Count the lines below with the string "arrows" in them. Only the number should be given.
---- PROVIDED RECORDS
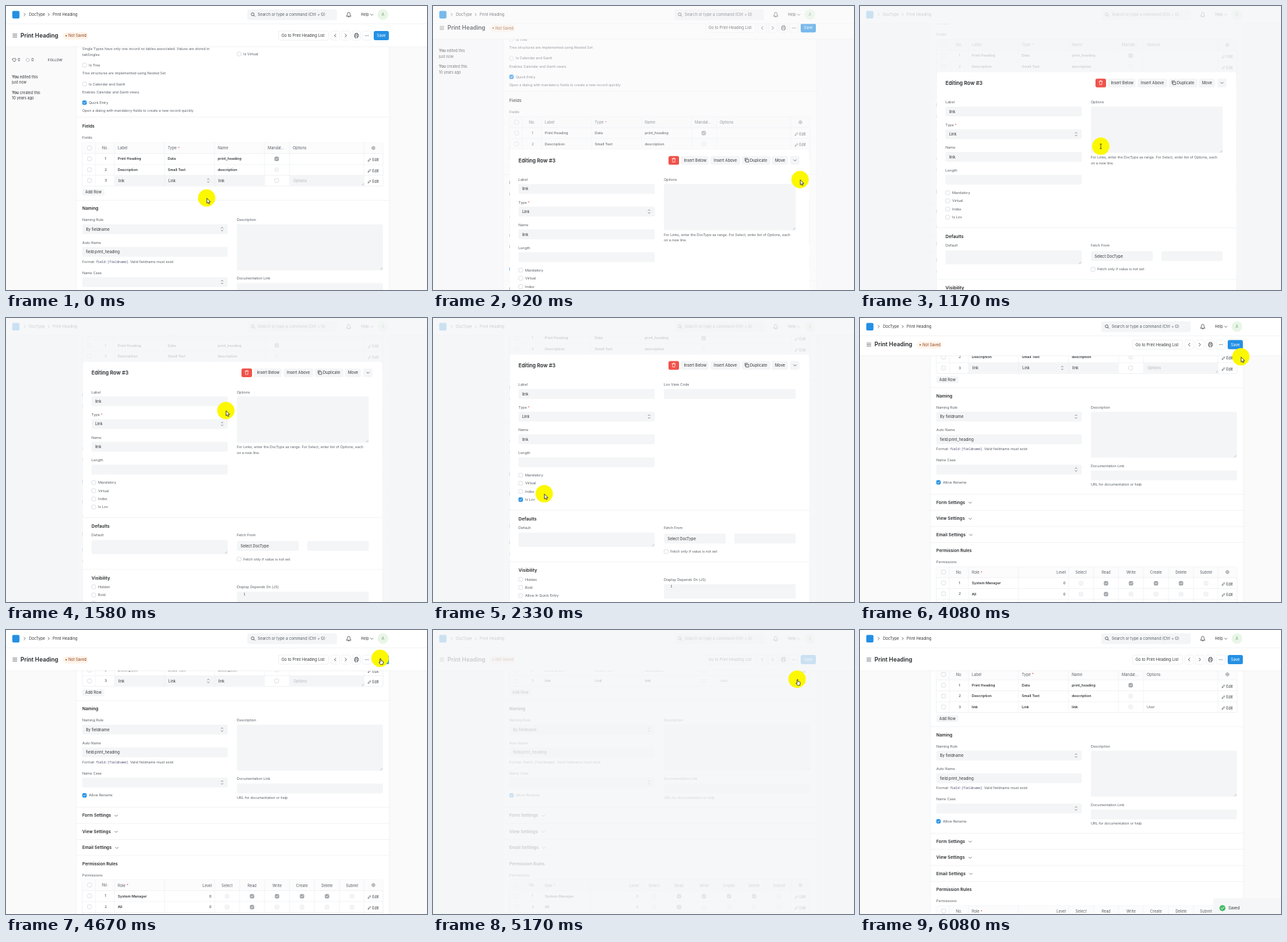
An HTML page for the animation above (6.66 s loop, 640x432 px).

```html
<!DOCTYPE html>
<html lang="en">
<head>
<meta charset="utf-8">
<title>Form editing demo</title>
<style>
  html, body { margin: 0; width: 100%; height: 100%; overflow: hidden; background: #fff; }
  svg { display: block; width: 640px; height: 432px; }
  text { font-family: Inter, Roboto, sans-serif; white-space: pre; }
  .b { font-weight: 600; }
  .m { font-family: "Noto Sans Mono", "DejaVu Sans Mono", monospace; }
  .e { text-anchor: end; }
  .c { text-anchor: middle; }
</style>
</head>
<body>
<svg id="stage" viewBox="0 0 640 432"></svg>
<script>
const INK = '#333639', SOFT = '#585e64', PALE = '#b4bac0';
const PAPER = '#fff', SIDE = '#fafafb', FIELD = '#f4f5f6', LINE = '#eceef1';
const BLUE = '#2490e4', VEIL = '#f4f5f7', HALO = '#fcf800';

// Drawing helpers; text is placed by its left edge and vertical middle.
const text = (x, y, s, size = 5.4, fill = SOFT, cls = '') =>
  `<text x="${x}" y="${y + size * .36}" font-size="${size}" fill="${fill}" class="${cls}">${s}</text>`;
const rect = (x, y, w, h, fill, r = 0, more = '') =>
  `<rect x="${x}" y="${y}" width="${w}" height="${h}" rx="${r}" fill="${fill}" ${more}/>`;
const path = (d, color = SOFT, w = .8, fill = 'none') =>
  `<path d="${d}" fill="${fill}" stroke="${color}" stroke-width="${w}" stroke-linejoin="round" stroke-linecap="round"/>`;
const circle = (x, y, r, fill, more = '') => `<circle cx="${x}" cy="${y}" r="${r}" fill="${fill}" ${more}/>`;
const group = (id, body, more = '') => `<g id="${id}" ${more}>${body}</g>`;
const hline = (y, x1 = 107, x2 = 583) => path(`M${x1} ${y}H${x2}`, LINE, .7);
const down = (x, y) => path(`M${x - 2} ${y - 1}l2 2l2-2`);
const right = (x, y) => path(`M${x - 1} ${y - 2}l2 2l-2 2`);
const heading = (x, y, s, size = 6.5) => text(x, y, s, size, '#25282b', 'b');
const star = (x, y) => text(x, y, '*', 5.4, '#e05040');
const arrows = (x, y) => path(`M${x - 1.3} ${y - 1.5}l1.3-1.4l1.3 1.4M${x - 1.3} ${y + 1.5}l1.3 1.4l1.3-1.4`, SOFT, .7);
const grip = (x, y) => path(`M${x - 3} ${y}l3-3M${x - 1.2} ${y}l1.2-1.2`, '#a0a4a8', .5);

function check(x, y, kind = 'empty') {
  const fill = { empty: PAPER, on: BLUE, grey: '#a0a5aa', faint: FIELD }[kind];
  const edge = { empty: '#cdd2d8', on: BLUE, grey: '#a0a5aa', faint: '#e6e9ec' }[kind];
  const tick = kind == 'on' || kind == 'grey' ? path(`M${x - 1.6} ${y}l1.2 1.3l2.1-2.5`, '#fff', .8) : '';
  return rect(x - 3, y - 3, 6, 6, fill, 1.6, `stroke="${edge}" stroke-width=".7"`) + tick;
}
const option = (x, y, s, kind) => check(x + 3.3, y, kind) + text(x + 10, y, s);
const field = (x, y, w, h, s = '', select = false) => rect(x, y, w, h, FIELD, 2) +
  text(x + 5.4, y + 7.6, s, 5.85, INK) + (select ? arrows(x + w - 8.5, y + h / 2) : '');
const area = (x, y, w, h) => field(x, y, w, h) + grip(x + w - 1, y + h - 1);
const button = (x, y, w, h, s, dx = 5) => rect(x, y, w, h, FIELD, 2.5) + text(x + dx, y + h / 2, s, 5.85, INK);
const gear = (x, y) => circle(x, y, 2, 'none', `stroke="${SOFT}" stroke-width=".6"`) +
  circle(x, y, .7, SOFT) + circle(x, y, 2.7, 'none', `stroke="${SOFT}" stroke-width=".6" stroke-dasharray=".8 1.3"`);
const edit = y => path(`M550.5 ${y + 2}l.5-1.6l2.6-2.6l1.1 1.1l-2.6 2.6z`, INK, .6) + text(557, y, 'Edit', 5.5, INK);

const nav = () => rect(0, 0, 640, 27, PAPER) + hline(27, 0, 640) +
  rect(9.5, 7.5, 11, 11.5, BLUE, 2) + right(28.5, 13) + text(35, 13, 'DocType', 5.85, INK) +
  right(65, 13) + text(71, 13, 'Print Heading', 5.85, INK) +
  rect(367, 5, 136, 16.5, FIELD, 3) +
  circle(375, 12.6, 2.2, 'none', `stroke="${INK}" stroke-width=".7"`) + path('M376.7 14.3l1.5 1.5', INK) +
  text(382.5, 13, 'Search or type a command (Ctrl + G)', 5.9) +
  path('M517.8 15.2q1.2-.8 1.2-3.2a2 2.4 0 0 1 4 0q0 2.4 1.2 3.2zM520 16.7h2', INK, .7) +
  text(539.5, 13, 'Help', 5.5, INK) + down(556, 13.3) +
  circle(573, 13, 8, '#e8f6e6') + text(573, 13, 'A', 5.6, '#6a9a6c', 'c');

const outlined = (x, w) => rect(x, 38, w, 14, PAPER, 2.5, `stroke="${LINE}" stroke-width=".8"`);
const head = () => rect(0, 27, 640, 35, PAPER) + hline(62, 0, 640) +
  path('M10.5 42.7h6M10.5 45h6M10.5 47.3h6') + text(22, 44.8, 'Print Heading', 8.75, '#25282b', 'b') +
  group('unsaved', rect(86.5, 40, 38.5, 11, '#fff3ea', 5.5) + circle(91.5, 45.3, 1.1, '#a8501e') +
    text(95, 45.3, 'Not Saved', 5.6, '#8c4318')) +
  outlined(414.5, 76) + text(419, 45, 'Go to Print Heading List', 5.83, INK) +
  [494, 510, 526, 542].map(x => outlined(x, 13)).join('') +
  path('M501.4 42.8l-2 2.2l2 2.2M515.6 42.8l2 2.2l-2 2.2', INK) +
  path('M531 43.3v-1.8h3.6v1.8M530.6 46.5h-.8v-3.2h6v3.2h-.8M531 45.4h3.6v3h-3.6z', INK, .7) +
  [546.5, 548.7, 550.9].map(x => circle(x, 45, .6, INK)).join('') +
  rect(559, 38, 23, 14, BLUE, 2.5) + text(570.5, 45, 'Save', 5.83, '#fff', 'c');

const sidebar = () =>
  path('M12.5 84.7l-2.4-2.5a1.5 1.5 0 0 1 2.4-1.9a1.5 1.5 0 0 1 2.4 1.9z', INK, .7) + text(18, 82, '0', 5.6, INK) +
  circle(33, 82, 2.5, 'none', `stroke="${PALE}" stroke-width=".8"`) + text(38.5, 82, '0', 5.6, INK) +
  text(63.5, 82, 'FOLLOW', 5.3, INK) +
  text(9, 107.5, '<tspan class="b">You</tspan> edited this', 5.6, INK) + text(9, 116, 'just now', 5.6, INK) +
  text(9, 131.5, '<tspan class="b">You</tspan> created this', 5.6, INK) + text(9, 140, '10 years ago', 5.6, INK);

function grid(top, rows, columns) {
  const bottom = top + 16.5 * (rows + 1);
  let s = rect(116, top, 457, bottom - top, PAPER, 2, `stroke="${LINE}" stroke-width=".8"`) +
    rect(116, top, 457, 16.5, '#fcfcfd', 2) +
    path(columns.map(x => `M${x} ${top}V${bottom}`).join(''), LINE, .7) +
    text(146, top + 8, 'No.', 5.6) + gear(558.5, top + 8);
  for (let i = 0; i <= rows; i++) {
    const y = top + 8 + i * 16.5;
    s += check(127, y);
    if (i) s += hline(y - 8, 116, 573) + text(150, y, i, 5.4, INK) + edit(y + 1.6);
  }
  return s;
}

const cells = (y, list) => list.map((s, i) => text(170 + 76 * i, y, s, 5.4, INK, 'b')).join('');
const fieldsGrid = () => grid(208, 3, [136, 165, 241, 317, 393, 431, 544]) +
  ['Label', 'Type', 'Name', 'Mandat…'].map((s, i) => text(170 + 76 * i, 216, s, 5.7)).join('') +
  star(261.5, 216) + text(436, 216, 'Options', 5.7) +
  cells(232.5, ['Print Heading', 'Data', 'print_heading']) + check(411.5, 232.5, 'grey') +
  cells(249, ['Description', 'Small Text', 'description']) + check(411.5, 249, 'faint') +
  group('rowEdit', rect(165, 257.5, 228, 15.5, FIELD) + rect(431, 257.5, 113.5, 15.5, FIELD) +
    path('M241 257V273M317 257V273', LINE) +
    ['link', 'Link', 'link'].map((s, i) => text(171 + 76 * i, 265.5, s, 5.6, INK)).join('') +
    arrows(307.5, 265.5) + check(411.5, 265.5) + text(437, 265.5, 'Options', 5.6, PALE) + grip(544, 272.5)) +
  group('rowDone', cells(265.5, ['link', 'Link', 'link']) + check(411.5, 265.5, 'faint') +
    text(436, 265.5, 'User', 5.4));

function permissions() {
  const names = ['Select', 'Read', 'Write', 'Create', 'Delete', 'Submit'];
  let s = grid(568, 3, [136, 165, 241, 317, 355, 393, 431, 469, 507, 544]) +
    text(170, 576.5, 'Role', 5.7) + star(183.5, 576.5) + text(313, 576.5, 'Level', 5.7, SOFT, 'e') +
    cells(593, ['System Manager']) + cells(609.5, ['All']);
  for (const y of [593, 609.5]) s += text(312.5, y, '0', 5.4, INK, 'e');
  names.forEach((name, i) => {
    const x = 336 + 38 * i;
    s += text(x, 576.5, name, 5.7, SOFT, 'c') +
      check(x, 593, i > 0 && i < 5 ? 'grey' : 'faint') + check(x, 609.5, i == 1 ? 'grey' : 'faint');
  });
  return s;
}

const page = () => rect(0, 0, 640, 900, SIDE) + rect(107, 0, 476, 900, PAPER) +
  path('M107 0V900M583 0V900', LINE, .7) + sidebar() +
  text(116, 65.3, 'Single Types have only one record no tables associated. Values are stored in', 5.35) +
  text(116, 74, 'tabSingles', 5.35) + option(351, 73, 'Is Virtual') +
  option(116, 90, 'Is Tree') + text(116, 102, 'Tree structures are implemented using Nested Set', 5.35) +
  option(116, 118.7, 'Is Calendar and Gantt') + text(116, 131, 'Enables Calendar and Gantt views.', 5.35) +
  option(116, 147, 'Quick Entry', 'on') +
  text(116, 159.5, 'Open a dialog with mandatory fields to create a new record quickly', 5.35) +
  hline(169) + heading(116, 183, 'Fields') + text(116, 200.5, 'Fields') + fieldsGrid() +
  button(116, 278, 33.5, 10.5, 'Add Row', 4.5) +
  hline(295.5) + heading(116, 307.7, 'Naming') +
  text(116, 325.3, 'Naming Rule') + field(116, 332, 221, 15, 'By fieldname', true) +
  text(116, 359.7, 'Auto Name') + field(116, 366.5, 221, 15, 'field:print_heading') +
  text(116, 388.8, 'Format: <tspan class="m" font-size="4.8" fill="#4c4c70">field:[fieldname]</tspan>. Valid fieldname must exist', 5.35) +
  text(116, 405.7, 'Name Case') + field(116, 412.5, 221, 15, '', true) +
  option(116, 439.5, 'Allow Rename', 'on') +
  text(351, 325.3, 'Description') + area(351, 332, 222, 70) +
  text(351, 414.5, 'Documentation Link') + field(351, 421.5, 222, 15) +
  text(351, 443, 'URL for documentation or help', 5.35) +
  ['Form', 'View', 'Email'].map((s, i) => {
    const y = 470 + 24.5 * i;
    return hline(y - 12.3) + heading(116, y, s + ' Settings') + down([167.5, 167.5, 168.5][i], y + .5);
  }).join('') +
  hline(531) + heading(116, 543.2, 'Permission Rules') + text(116, 560.7, 'Permissions') + permissions();

const modal = () => rect(117, 100, 455, 600, PAPER, 3) + heading(130, 116.7, 'Editing Row #3', 7.8) +
  rect(358, 110, 16, 13.3, '#f0524a', 2.5) +
  path('M363.4 114.3h5.2M365 114.2v-1h2v1M364 114.5l.3 4.8h3.4l.3-4.8', '#fff', .7) +
  button(376.5, 110, 42.5, 13.3, 'Insert Below') + button(422, 110, 45, 13.3, 'Insert Above') +
  button(469.5, 110, 43.5, 13.3, 'Duplicate', 12.3) +
  path('M476 115.2h4v4h-4zM474.3 117.5v-4h4', INK, .7) +
  button(515, 110, 24.5, 13.3, 'Move') + button(543, 110, 14, 13.3, '') + down(550.3, 116.7) +
  text(130, 146, 'Label') + field(130, 152.5, 207, 15, 'link') +
  text(130, 180.5, 'Type') + star(144, 180.5) + field(130, 187, 207, 15, 'Link', true) +
  text(130, 215, 'Name') + field(130, 221.7, 207, 15, 'link') +
  text(130, 249.5, 'Length') + field(130, 256.3, 207, 15) +
  option(130, 283.7, 'Mandatory') + option(130, 296, 'Virtual') + option(130, 308.5, 'Index') +
  option(130, 320.8, 'Is Lov') + group('lovOn', check(133.3, 320.8, 'on')) +
  group('options', text(351, 146, 'Options') + area(351, 152.5, 200.5, 70.5) +
    text(351, 229.5, 'For Links, enter the DocType as range. For Select, enter list of Options, each', 5.35) +
    text(351, 238.3, 'on a new line.', 5.35)) +
  group('lovView', text(351, 146, 'Lov View Code') + field(351, 152.5, 200.5, 15) +
    group('focus', rect(351, 152.1, 201, 15.6, FIELD, 2, 'stroke="#c3c9d1" stroke-width=".9"')) +
    text(356.4, 160.1, '<tspan id="code"></tspan>', 5.85, INK) +
    group('caret', path('M414.8 157v6.6', INK, .6))) +
  hline(337, 117, 572) + heading(130, 349.7, 'Defaults', 6.8) +
  text(130, 363.5, 'Default') + area(130, 371, 207, 21.5) +
  text(351, 363.5, 'Fetch From') + field(351, 372.7, 94, 15, 'Select DocType') + field(458, 372.7, 93.5, 15) +
  option(351, 400, 'Fetch only if value is not set') +
  hline(415.5, 117, 572) + heading(130, 428.5, 'Visibility', 6.8) +
  ['Hidden', 'Bold', 'Allow In Quick Entry', 'Translatable'].map((s, i) => option(130, 442.2 + 12.4 * i, s)).join('') +
  text(351, 442.5, 'Display Depends On (JS)') + field(351, 449.5, 200.5, 22) + text(361, 453.2, '1', 5, INK, 'm');

const toast = () => rect(537, 408, 106, 30, '#f5f6f7', 3) + circle(551, 423, 4.6, '#48bb68') +
  path('M548.9 423.1l1.5 1.6l2.7-3.2', '#fff', .9) + text(560, 423, 'Saved', 5.85, INK);

const pointer = () => circle(0, 0, 13.2, HALO) +
  group('arrow', path('M.3 .8v7.2l1.7-1.5l1.2 2.6l1.3-.6l-1.2-2.5h2.2z', '#222', .8, '#fff')) +
  group('beam', path('M-1.2-3.2h2.4M0-3.2v6.8M-1.2 3.6h2.4', '#222', .7)) +
  group('hand', path('M-.2 6.2V.9q.8-1.1 1.5 0v2.8l3 .8q.8.4.6 1.4l-.7 3.5h-3.6l-2.4-3q.4-1 1.6-.2z', '#222', .8, '#fff'));

const stage = document.getElementById('stage');
stage.innerHTML = group('page', page()) + group('head', head()) + group('nav', nav()) +
  group('veil', rect(0, 0, 640, 432, VEIL)) + group('modal', modal()) +
  group('toast', toast()) + group('pointer', pointer());

const part = {};
stage.querySelectorAll('[id]').forEach(el => part[el.id] = el);
const show = (id, on) => part[id].style.display = on ? '' : 'none';
const move = (id, x, y) => part[id].setAttribute('transform', `translate(${x} ${y})`);

// Tracks are lists of [tick, values...], linear between entries.
const TICK = 500 / 6, LOOP = 6660, LAST = 73;
const scroll = [[10, 0], [14, -157], [16, -157], [20, -202], [46, -202], [47, -189.5], [50, -189.5],
  [52, -188], [64, -188], [65, -148.5]];
const headY = [[10, 0], [13, -35], [46, -35], [49, -4.5], [50, 0]];
const veilAlpha = [[10, 0], [12, .8], [46, .8], [47, 0], [58, 0], [60, .8], [64, .8], [66, 0]];
const toastY = [[69, 26], [73, 0]];
const pointerXY = [[0, 305, 292], [2, 350, 279], [4, 430, 272], [6, 540, 260], [8, 575, 253], [10, 564, 266],
  [11, 558, 264], [14, 366, 213.3], [16, 362, 200], [20, 325, 121], [22, 300, 150], [25, 142, 279],
  [26, 142, 279], [28, 169, 267.3], [32, 138, 271], [34, 190, 230], [38, 420, 120], [40, 490, 115],
  [42, 571.3, 104.2], [44, 605, 97], [46, 602, 92], [49, 579, 59], [50, 573, 46], [52, 570, 41],
  [58, 568, 44], [62, 553.5, 74.7]];

function at(track, n) {
  const i = track.findIndex(k => k[0] > n);
  if (i < 0) return track[track.length - 1].slice(1);
  if (!i) return track[0].slice(1);
  const [a, b] = [track[i - 1], track[i]], p = (n - a[0]) / (b[0] - a[0]);
  return a.slice(1).map((v, j) => v + (b[j + 1] - v) * p);
}

function draw(now) {
  let n = Math.min(LAST, Math.floor((now % LOOP + 4) / TICK));
  if (n % 6 == 3 && n < LAST) n--; // every sixth tick repeats the one before
  const [s] = at(scroll, n), open = n >= 11 && n < 47;
  move('page', 0, s);
  move('modal', 0, s + 157.4);
  move('head', 0, at(headY, n)[0]);
  move('toast', 0, at(toastY, n)[0]);
  move('pointer', ...at(pointerXY, n));
  part.veil.style.opacity = at(veilAlpha, n)[0];
  show('modal', open);
  show('unsaved', n < 65);
  show('rowEdit', n < 58);
  show('rowDone', n >= 58);
  show('lovOn', n >= 26);
  show('options', n < 28);
  show('lovView', n >= 28);
  show('focus', n >= 37);
  show('caret', n >= 40 && n < 44);
  part.code.textContent = n >= 40 ? 'VIEW230620000001' : '';
  show('toast', n >= 69);
  show('pointer', n < 66);
  const beam = n >= 13 && n < 17 || n >= 37 && n < 41, hand = n >= 51;
  show('beam', beam);
  show('hand', hand);
  show('arrow', !beam && !hand);
}

const start = performance.now();
function loop() {
  draw(performance.now() - start);
  requestAnimationFrame(loop);
}
loop();
</script>
</body>
</html>
```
--------
* **RESPONSE BOX**
3